Home prices continued to steadily increase in October, and the higher prices go, the more unaffordable the housing market becomes.
According to the latest data released Tuesday by S&P Dow Jones Indices and CoreLogic, the S&P CoreLogic Case-Shiller U.S. National Home Price NSA Index, which covers all nine U.S. census divisions, posted a 5.6% annual gain in October, up from 5.4% last month.
The 10-City Composite recorded a 4.3% annual increase, up from 4.2% the previous month, while the 20-City Composite reported a year-over-year gain of 5.1%, up from 5.0% in September.
Last month’s report showed that home prices finally surpassed all-time highs set in July 2006, with prices recording a 5.5% annual gain in September.
On a monthly basis, after seasonal adjustment, the National Index recorded a 0.9% month-over-month increase, while both the 10-City and 20-City Composites each reported a 0.6% month-over-month increase.
“Home prices and the economy are both enjoying robust numbers,” says David Blitzer, managing director and chairman of the Index Committee at S&P Dow Jones Indices. “However, mortgage interest rates rose in November and are expected to rise further as home prices continue to out-pace gains in wages and personal income.”
The most recent mortgage rate report from Freddie Mac posted that mortgage rates jumped to a two-year high, with the 30-year fixed-rate coming in at 4.3% for the week ending Dec. 22, 2016.
“Affordability measures based on median incomes, home prices and mortgage rates show declines of 20-30% since home prices bottomed in 2012,” he continued. “With the current high consumer confidence numbers and low unemployment rate, affordability trends do not suggest an immediate reversal in home price trends.”
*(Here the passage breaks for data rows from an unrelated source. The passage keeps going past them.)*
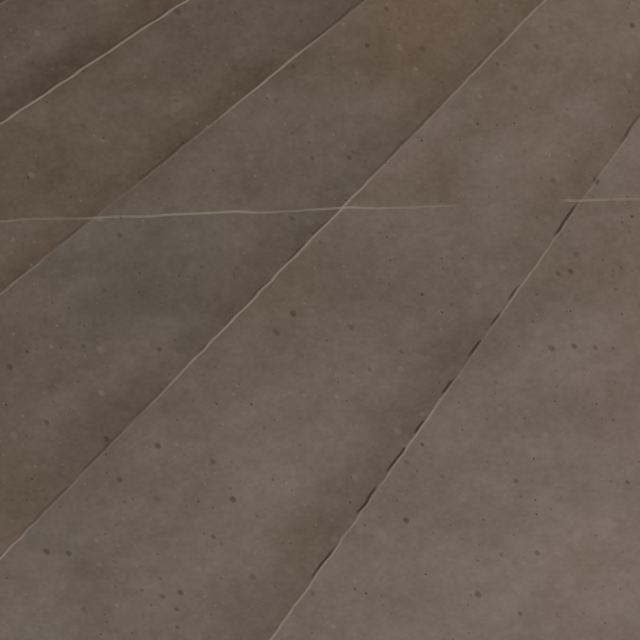
Give the GLSL for this texture, as a Shadertoy shader.

```glsl
// Worn brown stone floor tiles seen in perspective: long joints run to a
// vanishing point and one cross joint splits the rows. Each tile gets its own
// tone, with layered noise for mottling, and scattered pits and flecks.

const vec3 DARK = vec3(0.355, 0.310, 0.268);
const vec3 LIGHT = vec3(0.450, 0.404, 0.368);
const vec3 JOINT = vec3(0.540, 0.495, 0.440);
const vec3 PIT = vec3(0.215, 0.180, 0.155);
const vec3 WARM_SHIFT = vec3(0.016, -0.003, -0.010);

const vec2 VANISH = vec2(1.869, 2.043); // where the long joints meet
const float FIRST_SLOPE = 0.7075;       // run over rise of the rightmost joint
const float SLOPE_STEP = 0.268;         // change of slope per tile
const float CROSS_DEPTH = 1.388;        // distance of cross joint below horizon
const float CROSS_TILT = 0.035;
const float ROW_LENGTH = 0.45;
const vec2 CROSS_GAP = vec2(0.73, 0.89); // worn away stretch of cross joint
const float JOINT_WIDTH = 0.0030;

float hash(vec2 p) {
    vec3 q = fract(p.xyx * vec3(0.1031, 0.1030, 0.0973));
    q += dot(q, q.yzx + 33.33);
    return fract((q.x + q.y) * q.z);
}

float noise(vec2 p) {
    vec2 i = floor(p), f = fract(p);
    f = f * f * (3.0 - 2.0 * f);
    return mix(mix(hash(i), hash(i + vec2(1, 0)), f.x),
               mix(hash(i + vec2(0, 1)), hash(i + vec2(1, 1)), f.x), f.y);
}

// Fractal noise, centred on zero
float fbm(vec2 p) {
    float sum = 0.0, amp = 0.5;
    for (int i = 0; i < 5; i++) {
        sum += amp * (noise(p) - 0.5);
        p = mat2(1.6, 1.2, -1.2, 1.6) * p + 7.3;
        amp *= 0.5;
    }
    return sum;
}

// Soft spots, at most one per grid cell
float spots(vec2 p, float cells, float density, float seed) {
    vec2 g = p * cells, id = floor(g) + seed;
    vec2 centre = 0.3 + 0.4 * vec2(hash(id + 11.0), hash(id + 23.0));
    float size = hash(id + 37.0);
    float radius = mix(0.08, 0.26, size * size);
    vec2 d = fract(g) - centre;
    d.x += 0.3 * d.y;
    float present = step(1.0 - density, hash(id));
    return present * (1.0 - smoothstep(radius * 0.3, radius, length(d)))
         * mix(0.35, 1.0, hash(id + 51.0));
}

// Coverage of a line of the given width at distance d
float line(float d, float width, float aa) {
    return 1.0 - smoothstep(width * 0.5 - aa * 0.5, width * 0.5 + aa, abs(d));
}

void mainImage(out vec4 fragColor, in vec2 fragCoord) {
    vec2 p = fragCoord / iResolution.xy;
    float aa = 1.0 / min(iResolution.x, iResolution.y);

    // Floor coordinates: columns count leftwards, rows count into the distance
    float drop = VANISH.y - p.y;
    float slope = (VANISH.x - p.x) / drop;
    float column = (slope - FIRST_SLOPE) / SLOPE_STEP;
    float crossDrop = drop + CROSS_TILT * p.x;
    float row = (CROSS_DEPTH / crossDrop - 1.0) / ROW_LENGTH;
    vec2 tile = vec2(max(floor(column), -1.0), floor(row));
    vec2 ground = vec2(column * 1.3, row * 3.0);

    // Light falls off towards the upper left; tiles darken at their right edge
    float tone = 0.60 + 0.62 * (p.x - 0.5) - 0.62 * (p.y - 0.5);
    tone += 0.22 * (hash(tile + 5.0) - 0.5);
    float edge = (1.0 - smoothstep(0.0, 0.34, column - tile.x)) * step(0.0, column);
    tone -= edge * (0.38 + 0.5 * fbm(ground * 2.0));

    // Stone mottling from broad clouds to fine grain
    tone += 0.65 * fbm(ground * 2.2 + tile * 9.0);
    tone += 0.50 * fbm(p * vec2(13.0, 17.0) + tile * 4.0);
    tone += 0.42 * fbm(p * vec2(62.0, 82.0));
    tone += 0.22 * (noise(p * vec2(170.0, 215.0)) - 0.5);
    vec3 color = mix(DARK, LIGHT, tone);
    float warmth = 2.0 * fbm(p * 3.0 + tile * 6.0) + 0.8 * (p.x + p.y - 1.0) * p.y;
    color += WARM_SHIFT * warmth;

    // Pits and pale flecks
    float pits = max(spots(p, 34.0, 0.12, 3.0), 0.6 * spots(p + 0.37, 72.0, 0.13, 60.0));
    float flecks = max(spots(p + 0.13, 30.0, 0.12, 90.0), spots(p, 64.0, 0.10, 140.0));
    color = mix(color, PIT, 0.50 * pits);
    color = mix(color, JOINT, 0.32 * flecks);

    // Long joints: pale worn line with a broken shadow on the left side
    float seam = max(floor(column + 0.5), 0.0);
    float offset = (column - seam) * SLOPE_STEP * drop / sqrt(1.0 + slope * slope);
    offset += 0.0022 * (noise(vec2(p.y * 75.0, seam)) - 0.5);
    float wear = mix(0.20, 0.85, smoothstep(0.2, 0.75, noise(vec2(p.y * 9.0, seam * 5.0 + 2.0))));
    float chips = smoothstep(0.35, 0.8, noise(vec2(p.y * 48.0, seam * 7.0)));
    float shadow = line(offset - 0.0035, 0.0035, aa) * chips * (seam < 0.5 ? 0.75 : 0.32);
    color = mix(color, PIT, shadow);
    color = mix(color, JOINT, line(offset, JOINT_WIDTH, aa) * wear * 0.8);

    // Cross joint, worn away over part of its length
    float crossOffset = crossDrop - CROSS_DEPTH + 0.004 * (noise(vec2(p.x * 22.0, 3.0)) - 0.5);
    float gap = smoothstep(CROSS_GAP.x - 0.03, CROSS_GAP.x, p.x)
              * (1.0 - smoothstep(CROSS_GAP.y - 0.02, CROSS_GAP.y, p.x));
    float crossWear = mix(0.25, 0.75, noise(vec2(p.x * 11.0, 8.0))) * (1.0 - 0.9 * gap);
    color = mix(color, JOINT, line(crossOffset, JOINT_WIDTH, aa) * crossWear);

    fragColor = vec4(clamp(color, 0.0, 1.0), 1.0);
}
```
He noted that home prices cannot rise faster than incomes and inflation indefinitely.
The chart below show the annual returns of the U.S. National, the 10 -City Composite, and the 20- City Composite Home Price Indices.
Click to enlarge
(Source: S&P Dow Jones Indices and CoreLogic)
Blitzer noted that after the S&P CoreLogic Case-Shiller National Index bottomed out in February 2012, its year -over-year growth accelerated to a peak rate of 10.9% in October 2013 and then gradually fell to its current rate of approximately 5%.